March 14, 2013; Source: Wisconsin State Journal

This may be the newest front to open up in municipal governments’ efforts to tax nonprofit property owners: the charge that there are too many nonprofits in town. Chris Rickert, a columnist for the Wisconsin State Journal, implies just that in his commentary about the legislation filed by two state legislators, State Sen. Fred Risser and State Rep. Chris Taylor, both Democrats from Madison, to exempt the Bartell Theatre from local property taxes.

It’s exactly not clear why Rickert and Madison Mayor Paul Soglin are quite so agitated by the Bartell Theatre bill. In terms of municipal revenues, the theatre generated only $13,000 in revenues for Madison in 2012. But Rickert called it “counterproductive at best given the context of tight city budgets and the whittling away of taxable property value in a city already steeped in tax-exempt properties owned by state government, UW-Madison and nonprofit agencies.” He quotes Soglin as calling the theater’s tax exemption “inappropriate” and asking for the state to help Madison “close the loopholes.”

Rickert then notes a couple of other properties that have won tax exemptions under a 2009 state law, including a residential facility owned by the Presbyterian Church that “essentially functions like any secular apartment building” and a senior living complex that he describes as “tony.” He expresses concern that other entities, such as fraternities and sororities associated with the University of Wisconsin, might seek and get property tax exemptions. He then conflates his concern about tax-exempt property owners with problems the city has had with tax challenges from commercial property owners such as Walgreens.
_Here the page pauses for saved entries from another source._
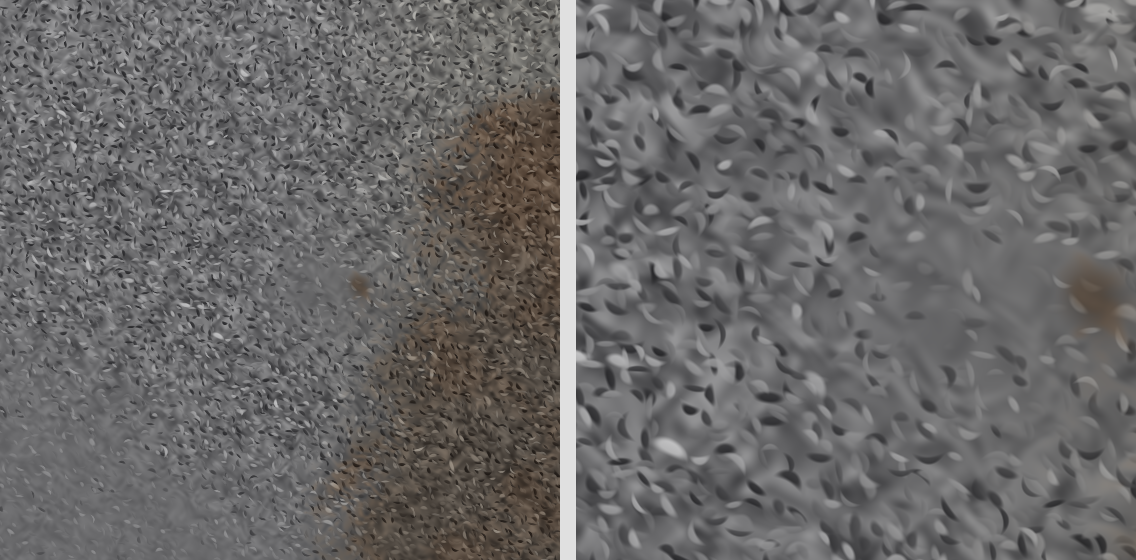
Left: the whole. Right: its middle third, enlarged.
This texture is drawn by a Shadertoy shader. Its source:

```glsl
const vec3 STONE_DARK  = vec3(0.15, 0.15, 0.16);
const vec3 STONE_LIGHT = vec3(0.68, 0.68, 0.685);
const vec3 SOIL_DARK   = vec3(0.12, 0.10, 0.085);
const vec3 SOIL_LIGHT  = vec3(0.64, 0.60, 0.55);
const vec3 RUST_TINT   = vec3(1.10, 0.91, 0.76);
const vec3 OLIVE_TINT  = vec3(1.0, 0.99, 0.94);

// Local state of the ground: soil share, wear, rust, olive cast, grain direction
struct Ground { float soil, worn, rust, olive, tilt, spread; };

vec4 hash4(vec2 cell, float seed) {
    vec4 p = fract(vec4(cell.xyx, cell.y + seed) * vec4(0.1031, 0.1030, 0.0973, 0.1099) + seed * 0.137);
    p += dot(p, p.wzxy + 33.33);
    return fract((p.xxyz + p.yzzw) * p.zywx);
}

vec2 turn(vec2 p, float angle) {
    float c = cos(angle), s = sin(angle);
    return vec2(c * p.x + s * p.y, c * p.y - s * p.x);
}

// Smooth blotches from two bent sine layers, about -1 to 1
float waves(vec2 p, float scale) {
    p *= scale;
    p += 0.8 * sin(p.yx * 1.3);
    vec2 q = mat2(1.2, 1.4, -1.4, 1.2) * p + 2.1;
    return 0.6 * sin(p.x) * cos(p.y) + 0.4 * sin(q.x) * cos(q.y);
}

// Streaky noise along one direction, -1 to 1
float streaks(vec2 p, float angle, vec2 scale, float seed) {
    p = turn(p, angle) * scale;
    vec2 cell = floor(p), f = smoothstep(0.0, 1.0, fract(p));
    float low = mix(hash4(cell, seed).x, hash4(cell + vec2(1, 0), seed).x, f.x);
    float high = mix(hash4(cell + vec2(0, 1), seed).x, hash4(cell + 1.0, seed).x, f.x);
    return 2.0 * mix(low, high, f.y) - 1.0;
}

float bump(vec2 p, vec2 centre, float radius) {
    vec2 d = (p - centre) / radius;
    return exp(-dot(d, d));
}

// Share of brown soil over the grey stone, its rim broken up by the grit
float soilAt(vec2 p, float grit) {
    float edge = 0.59 + 0.3 * p.y + 0.3 * smoothstep(0.75, 0.95, p.y);
    float side = p.x - edge + 0.05 * waves(p, 19.0) + 0.07 * grit;
    side -= 0.13 * bump(p, vec2(0.86, 0.50), 0.06);
    side += 0.16 * bump(p, vec2(0.64, 0.49), 0.022);
    return smoothstep(-0.07, 0.09, side);
}

// Worn areas where the grains sink into a flat binder
float wornAt(vec2 p) {
    float corner = 1.0 - smoothstep(0.2, 0.62, p.y + 0.6 * p.x + 0.08 * waves(p, 13.0));
    return clamp(corner + bump(p, vec2(0.59, 0.48), 0.1), 0.0, 1.0);
}

Ground groundAt(vec2 p, float grit) {
    float rust = 0.6 * smoothstep(-0.3, 0.7, waves(p + 3.0, 16.0) + 0.5 * grit) + bump(p, vec2(0.95, 0.68), 0.16);
    return Ground(soilAt(p, grit), wornAt(p), min(rust, 1.0), smoothstep(0.45, 0.95, p.x),
                  -0.65 + 0.4 * waves(p, 27.0), mix(1.5, 2.7, smoothstep(0.3, 0.9, p.y)));
}

// Colour for a tone from dark (0) to light (1)
vec3 groundColor(Ground g, float tone, float soilShift) {
    vec3 stone = mix(STONE_DARK, STONE_LIGHT, tone) * mix(vec3(1.0), OLIVE_TINT, g.olive);
    vec3 earth = mix(SOIL_DARK, SOIL_LIGHT, tone * 0.78);
    earth *= mix(vec3(1.0), RUST_TINT, g.rust * clamp(1.0 - 0.7 * tone, 0.0, 1.0));
    return mix(stone, earth, clamp(g.soil + soilShift * g.olive, 0.0, 1.0));
}

// Soft, bent fleck: coverage, and height across it from -1 to 1
vec2 fleck(vec2 p, float angle, vec2 halfSize, float bend) {
    vec2 q = turn(p, angle);
    q.y += bend * (q.x * q.x - 0.08);
    q /= halfSize;
    return vec2(1.0 - smoothstep(0.5, 1.25, length(q)), clamp(q.y, -1.0, 1.0));
}

// One turned layer of jittered flecks, one per cell; the four nearest cells suffice
vec3 scatter(vec3 color, Ground g, vec2 uv, float cells, float seed, vec2 toneRange, float density, float wornLoss) {
    float layerTurn = 0.7 * seed;
    vec2 p = turn(uv, layerTurn) * cells;
    vec2 corner = floor(p - 0.5);
    float amount = density * (1.0 - wornLoss * g.worn);
    for (int i = 0; i < 4; i++) {
        vec2 cell = corner + vec2(i & 1, i >> 1);
        vec4 rnd = hash4(cell, seed);
        if (rnd.z > amount) continue;

        vec4 form = hash4(cell, seed + 17.0);
        vec2 centre = cell + 0.17 + 0.66 * rnd.xy;
        vec2 halfSize = vec2(mix(0.30, 0.53, form.y), mix(0.11, 0.22, form.z));
        float angle = g.tilt + g.spread * (form.x - 0.5) - layerTurn;
        vec2 shape = fleck(p - centre, angle, halfSize, 2.0 * (form.w - 0.5));
        float mask = shape.x * min((amount - rnd.z) * 20.0, 1.0);

        float tone = mix(toneRange.x, toneRange.y, rnd.w) + 0.08 * shape.y;
        tone = mix(tone, 0.5, 0.45 * g.worn);
        color = mix(color, groundColor(g, tone, 0.6 * (form.z - 0.5)), 0.92 * mask);
    }
    return color;
}

void mainImage(out vec4 fragColor, in vec2 fragCoord) {
    vec2 uv = fragCoord / iResolution.y;

    // Curled streaks of grit in a flat binder
    vec2 curled = uv + 0.010 * vec2(waves(uv, 34.0), waves(uv.yx, 41.0));
    float grit = 0.6 * streaks(curled, -0.65, vec2(62.0, 140.0), 8.0)
               + 0.5 * streaks(curled, 0.75, vec2(70.0, 125.0), 9.0);
    Ground g = groundAt(uv, grit);
    float baseTone = 0.50 + 0.05 * smoothstep(0.5, 1.0, uv.y) + grit * mix(0.36, 0.10, g.worn);
    vec3 color = groundColor(g, baseTone, 0.0);

    // Grains, from sunken to loose
    color = scatter(color, g, uv, 56.0, 1.0, vec2(0.40, 0.72), 0.70, 0.5);
    color = scatter(color, g, uv, 61.0, 2.0, vec2(0.00, 0.28), 0.80, 0.88);
    color = scatter(color, g, uv, 64.0, 3.0, vec2(0.46, 0.98), 0.75, 0.4);

    // Sparse pale chips
    color = scatter(color, g, uv, 45.0, 4.0, vec2(0.85, 1.2), 0.08, 0.1);

    fragColor = vec4(color, 1.0);
}
```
Leaving aside the problems the city has reportedly had with its calculation of tax bills, are Rickert and Soglin concerned about the Bartell Theatre bill as a precedent or as an expansion of the 2009 law? We checked. In 2009, the state enacted Wisconsin Act 28, which created a “specific property tax exemption for property owned by a nonprofit that is a benevolent association and used as low-income housing.” The full text of the state’s listing of categories of properties exempt from local property taxes is long, but in most instances, it appears that the nonprofit owner’s property tax exemption must be matched with the use of the property for nonprofit purposes.

Rickert’s article is titled, “Too Many Tax Exempt Properties in Madison?” Does he really mean to say that the state law allows too many categories of tax-exempt properties? If so, which would he cut out of the list? Or is he simply taking aim at nonprofits as a class of organizations whose ranks he would like to see reduced in Madison? If the latter, why? —Rick Cohen